PROBLEM DETAILS
Count the lines below containing "REPEATS". Number only.

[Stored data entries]
======
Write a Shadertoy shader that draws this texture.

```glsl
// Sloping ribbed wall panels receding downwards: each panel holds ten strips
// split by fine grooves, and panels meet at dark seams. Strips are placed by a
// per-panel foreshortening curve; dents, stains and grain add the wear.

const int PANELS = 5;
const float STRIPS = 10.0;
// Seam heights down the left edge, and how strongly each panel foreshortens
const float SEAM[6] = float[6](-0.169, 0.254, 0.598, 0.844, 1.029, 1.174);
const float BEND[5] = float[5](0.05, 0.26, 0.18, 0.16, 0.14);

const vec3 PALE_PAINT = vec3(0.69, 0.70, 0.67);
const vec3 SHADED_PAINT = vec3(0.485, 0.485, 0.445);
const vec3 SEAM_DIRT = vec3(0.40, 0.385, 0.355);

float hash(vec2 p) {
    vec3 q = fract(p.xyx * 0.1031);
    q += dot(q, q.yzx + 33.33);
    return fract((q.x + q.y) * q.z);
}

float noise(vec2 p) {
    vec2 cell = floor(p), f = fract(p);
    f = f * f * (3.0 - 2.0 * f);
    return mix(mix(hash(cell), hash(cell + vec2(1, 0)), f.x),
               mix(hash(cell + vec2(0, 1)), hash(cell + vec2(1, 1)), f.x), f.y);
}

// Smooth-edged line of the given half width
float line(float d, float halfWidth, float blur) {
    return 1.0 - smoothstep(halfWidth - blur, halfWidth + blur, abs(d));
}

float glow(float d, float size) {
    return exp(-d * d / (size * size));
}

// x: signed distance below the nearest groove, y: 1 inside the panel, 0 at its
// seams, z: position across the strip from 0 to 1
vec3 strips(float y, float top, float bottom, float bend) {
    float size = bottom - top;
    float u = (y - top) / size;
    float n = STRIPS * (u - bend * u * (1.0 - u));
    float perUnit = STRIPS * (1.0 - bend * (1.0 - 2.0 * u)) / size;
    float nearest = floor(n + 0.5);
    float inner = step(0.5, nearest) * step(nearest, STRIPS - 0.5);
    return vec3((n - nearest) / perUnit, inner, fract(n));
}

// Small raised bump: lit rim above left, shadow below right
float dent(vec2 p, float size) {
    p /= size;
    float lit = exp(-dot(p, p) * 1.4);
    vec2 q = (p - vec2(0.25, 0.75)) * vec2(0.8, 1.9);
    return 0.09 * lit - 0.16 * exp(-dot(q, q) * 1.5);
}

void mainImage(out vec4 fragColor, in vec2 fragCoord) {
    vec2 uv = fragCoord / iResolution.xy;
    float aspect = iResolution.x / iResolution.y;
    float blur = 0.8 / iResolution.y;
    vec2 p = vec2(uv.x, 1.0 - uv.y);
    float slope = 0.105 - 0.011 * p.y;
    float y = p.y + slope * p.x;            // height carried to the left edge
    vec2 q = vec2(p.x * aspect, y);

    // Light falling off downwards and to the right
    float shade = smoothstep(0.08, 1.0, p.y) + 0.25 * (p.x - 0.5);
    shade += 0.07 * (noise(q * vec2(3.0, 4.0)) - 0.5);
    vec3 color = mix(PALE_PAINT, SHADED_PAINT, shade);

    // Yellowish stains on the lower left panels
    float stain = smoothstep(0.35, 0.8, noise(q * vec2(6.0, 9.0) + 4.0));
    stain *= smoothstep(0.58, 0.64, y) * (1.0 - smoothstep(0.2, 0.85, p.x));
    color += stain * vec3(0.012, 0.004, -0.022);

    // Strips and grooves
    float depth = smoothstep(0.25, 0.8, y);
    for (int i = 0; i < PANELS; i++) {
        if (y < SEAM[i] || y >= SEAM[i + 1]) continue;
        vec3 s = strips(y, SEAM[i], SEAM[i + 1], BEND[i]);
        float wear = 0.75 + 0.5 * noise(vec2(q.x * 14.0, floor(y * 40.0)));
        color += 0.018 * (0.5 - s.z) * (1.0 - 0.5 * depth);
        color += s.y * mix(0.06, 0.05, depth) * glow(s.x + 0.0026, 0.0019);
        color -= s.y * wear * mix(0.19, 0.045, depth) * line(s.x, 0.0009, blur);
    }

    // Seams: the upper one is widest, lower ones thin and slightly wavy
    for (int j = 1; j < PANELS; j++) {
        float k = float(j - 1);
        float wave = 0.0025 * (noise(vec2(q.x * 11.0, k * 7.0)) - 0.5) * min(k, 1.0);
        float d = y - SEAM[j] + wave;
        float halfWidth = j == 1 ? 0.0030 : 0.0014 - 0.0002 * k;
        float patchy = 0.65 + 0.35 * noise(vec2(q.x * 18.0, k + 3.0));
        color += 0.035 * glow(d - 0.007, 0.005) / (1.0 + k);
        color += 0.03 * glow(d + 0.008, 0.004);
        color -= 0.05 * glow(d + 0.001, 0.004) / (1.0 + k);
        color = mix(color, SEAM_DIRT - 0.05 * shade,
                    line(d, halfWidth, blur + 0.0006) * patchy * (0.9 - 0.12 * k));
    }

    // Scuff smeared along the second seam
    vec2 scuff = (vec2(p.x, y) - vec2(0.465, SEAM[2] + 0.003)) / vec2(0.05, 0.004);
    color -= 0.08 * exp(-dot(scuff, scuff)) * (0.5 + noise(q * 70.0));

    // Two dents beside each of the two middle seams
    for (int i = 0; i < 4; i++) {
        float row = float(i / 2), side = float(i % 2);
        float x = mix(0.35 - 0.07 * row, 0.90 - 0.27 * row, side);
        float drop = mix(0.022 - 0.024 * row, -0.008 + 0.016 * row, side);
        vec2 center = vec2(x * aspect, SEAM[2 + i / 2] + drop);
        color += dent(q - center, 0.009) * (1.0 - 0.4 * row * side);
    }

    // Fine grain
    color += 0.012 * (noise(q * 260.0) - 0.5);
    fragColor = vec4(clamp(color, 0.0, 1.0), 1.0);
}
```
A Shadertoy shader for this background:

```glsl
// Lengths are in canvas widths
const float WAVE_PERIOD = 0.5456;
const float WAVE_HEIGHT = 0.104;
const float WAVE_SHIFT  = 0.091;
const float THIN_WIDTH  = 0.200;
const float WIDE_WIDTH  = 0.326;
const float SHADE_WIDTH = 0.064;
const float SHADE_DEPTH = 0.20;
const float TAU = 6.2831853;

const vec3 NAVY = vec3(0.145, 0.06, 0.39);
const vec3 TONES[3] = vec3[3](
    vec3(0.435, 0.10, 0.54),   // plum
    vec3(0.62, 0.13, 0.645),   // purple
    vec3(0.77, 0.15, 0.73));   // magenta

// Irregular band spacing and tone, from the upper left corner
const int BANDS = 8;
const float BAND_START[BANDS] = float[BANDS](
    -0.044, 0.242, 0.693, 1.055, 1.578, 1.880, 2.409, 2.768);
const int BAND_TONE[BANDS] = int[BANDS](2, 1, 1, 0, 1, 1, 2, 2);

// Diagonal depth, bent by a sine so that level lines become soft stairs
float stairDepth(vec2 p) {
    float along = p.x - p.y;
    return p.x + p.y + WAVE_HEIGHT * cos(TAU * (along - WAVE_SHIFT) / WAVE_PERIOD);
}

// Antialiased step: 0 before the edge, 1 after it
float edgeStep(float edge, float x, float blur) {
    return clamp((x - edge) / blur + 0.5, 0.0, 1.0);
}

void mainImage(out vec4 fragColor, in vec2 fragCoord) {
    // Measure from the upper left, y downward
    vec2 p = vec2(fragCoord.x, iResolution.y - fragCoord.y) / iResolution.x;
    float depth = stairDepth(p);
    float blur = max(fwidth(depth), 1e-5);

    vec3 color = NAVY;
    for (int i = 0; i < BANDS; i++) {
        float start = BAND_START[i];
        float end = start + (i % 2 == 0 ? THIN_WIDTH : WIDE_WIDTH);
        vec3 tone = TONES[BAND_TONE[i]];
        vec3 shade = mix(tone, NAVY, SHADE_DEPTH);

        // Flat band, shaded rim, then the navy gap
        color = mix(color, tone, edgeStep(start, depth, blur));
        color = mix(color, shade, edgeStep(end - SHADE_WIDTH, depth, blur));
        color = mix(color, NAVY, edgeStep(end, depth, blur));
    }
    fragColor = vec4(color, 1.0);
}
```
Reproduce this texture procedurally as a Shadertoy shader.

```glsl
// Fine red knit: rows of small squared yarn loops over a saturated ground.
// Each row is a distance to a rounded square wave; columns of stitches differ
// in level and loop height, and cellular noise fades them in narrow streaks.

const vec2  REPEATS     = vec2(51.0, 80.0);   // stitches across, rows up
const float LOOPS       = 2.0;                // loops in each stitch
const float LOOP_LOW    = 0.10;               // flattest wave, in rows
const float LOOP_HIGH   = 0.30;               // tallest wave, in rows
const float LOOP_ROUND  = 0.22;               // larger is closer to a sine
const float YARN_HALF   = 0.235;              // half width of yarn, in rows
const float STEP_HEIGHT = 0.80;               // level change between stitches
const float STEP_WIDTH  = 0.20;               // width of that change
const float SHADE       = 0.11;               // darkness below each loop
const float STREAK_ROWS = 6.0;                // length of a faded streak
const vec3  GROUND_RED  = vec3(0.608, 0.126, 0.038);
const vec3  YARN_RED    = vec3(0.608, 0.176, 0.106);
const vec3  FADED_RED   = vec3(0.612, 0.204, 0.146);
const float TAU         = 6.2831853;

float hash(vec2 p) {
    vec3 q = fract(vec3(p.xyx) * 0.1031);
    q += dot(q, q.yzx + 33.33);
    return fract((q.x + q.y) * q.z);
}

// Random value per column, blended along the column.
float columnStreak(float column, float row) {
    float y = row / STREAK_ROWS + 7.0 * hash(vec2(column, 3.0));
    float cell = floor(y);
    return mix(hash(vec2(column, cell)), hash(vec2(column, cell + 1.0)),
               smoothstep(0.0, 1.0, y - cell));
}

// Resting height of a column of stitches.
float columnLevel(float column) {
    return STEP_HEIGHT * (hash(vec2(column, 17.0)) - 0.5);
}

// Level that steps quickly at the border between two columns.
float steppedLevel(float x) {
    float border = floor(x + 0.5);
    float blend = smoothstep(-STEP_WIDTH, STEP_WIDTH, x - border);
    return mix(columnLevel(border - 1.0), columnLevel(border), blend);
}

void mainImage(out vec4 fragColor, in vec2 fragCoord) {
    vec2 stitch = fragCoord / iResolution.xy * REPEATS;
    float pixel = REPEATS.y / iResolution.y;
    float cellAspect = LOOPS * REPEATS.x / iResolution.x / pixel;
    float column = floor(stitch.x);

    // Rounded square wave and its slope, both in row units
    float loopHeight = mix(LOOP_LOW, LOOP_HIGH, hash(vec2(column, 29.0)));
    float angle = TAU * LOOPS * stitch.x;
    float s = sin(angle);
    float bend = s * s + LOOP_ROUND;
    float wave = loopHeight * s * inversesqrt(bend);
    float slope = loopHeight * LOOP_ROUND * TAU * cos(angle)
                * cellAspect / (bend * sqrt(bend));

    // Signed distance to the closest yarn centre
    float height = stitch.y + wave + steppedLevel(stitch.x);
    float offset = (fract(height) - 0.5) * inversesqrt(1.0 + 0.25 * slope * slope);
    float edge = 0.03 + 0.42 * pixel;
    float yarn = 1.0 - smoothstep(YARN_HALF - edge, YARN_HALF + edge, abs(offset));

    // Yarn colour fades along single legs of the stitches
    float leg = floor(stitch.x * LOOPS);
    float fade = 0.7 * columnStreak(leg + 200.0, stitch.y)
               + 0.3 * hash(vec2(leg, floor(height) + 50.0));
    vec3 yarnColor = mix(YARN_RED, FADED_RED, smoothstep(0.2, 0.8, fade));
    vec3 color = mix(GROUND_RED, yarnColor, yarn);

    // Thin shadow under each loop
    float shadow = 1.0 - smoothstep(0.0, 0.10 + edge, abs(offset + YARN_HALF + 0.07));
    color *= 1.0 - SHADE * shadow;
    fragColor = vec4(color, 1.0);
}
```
======
PROBLEM SOLUTION
4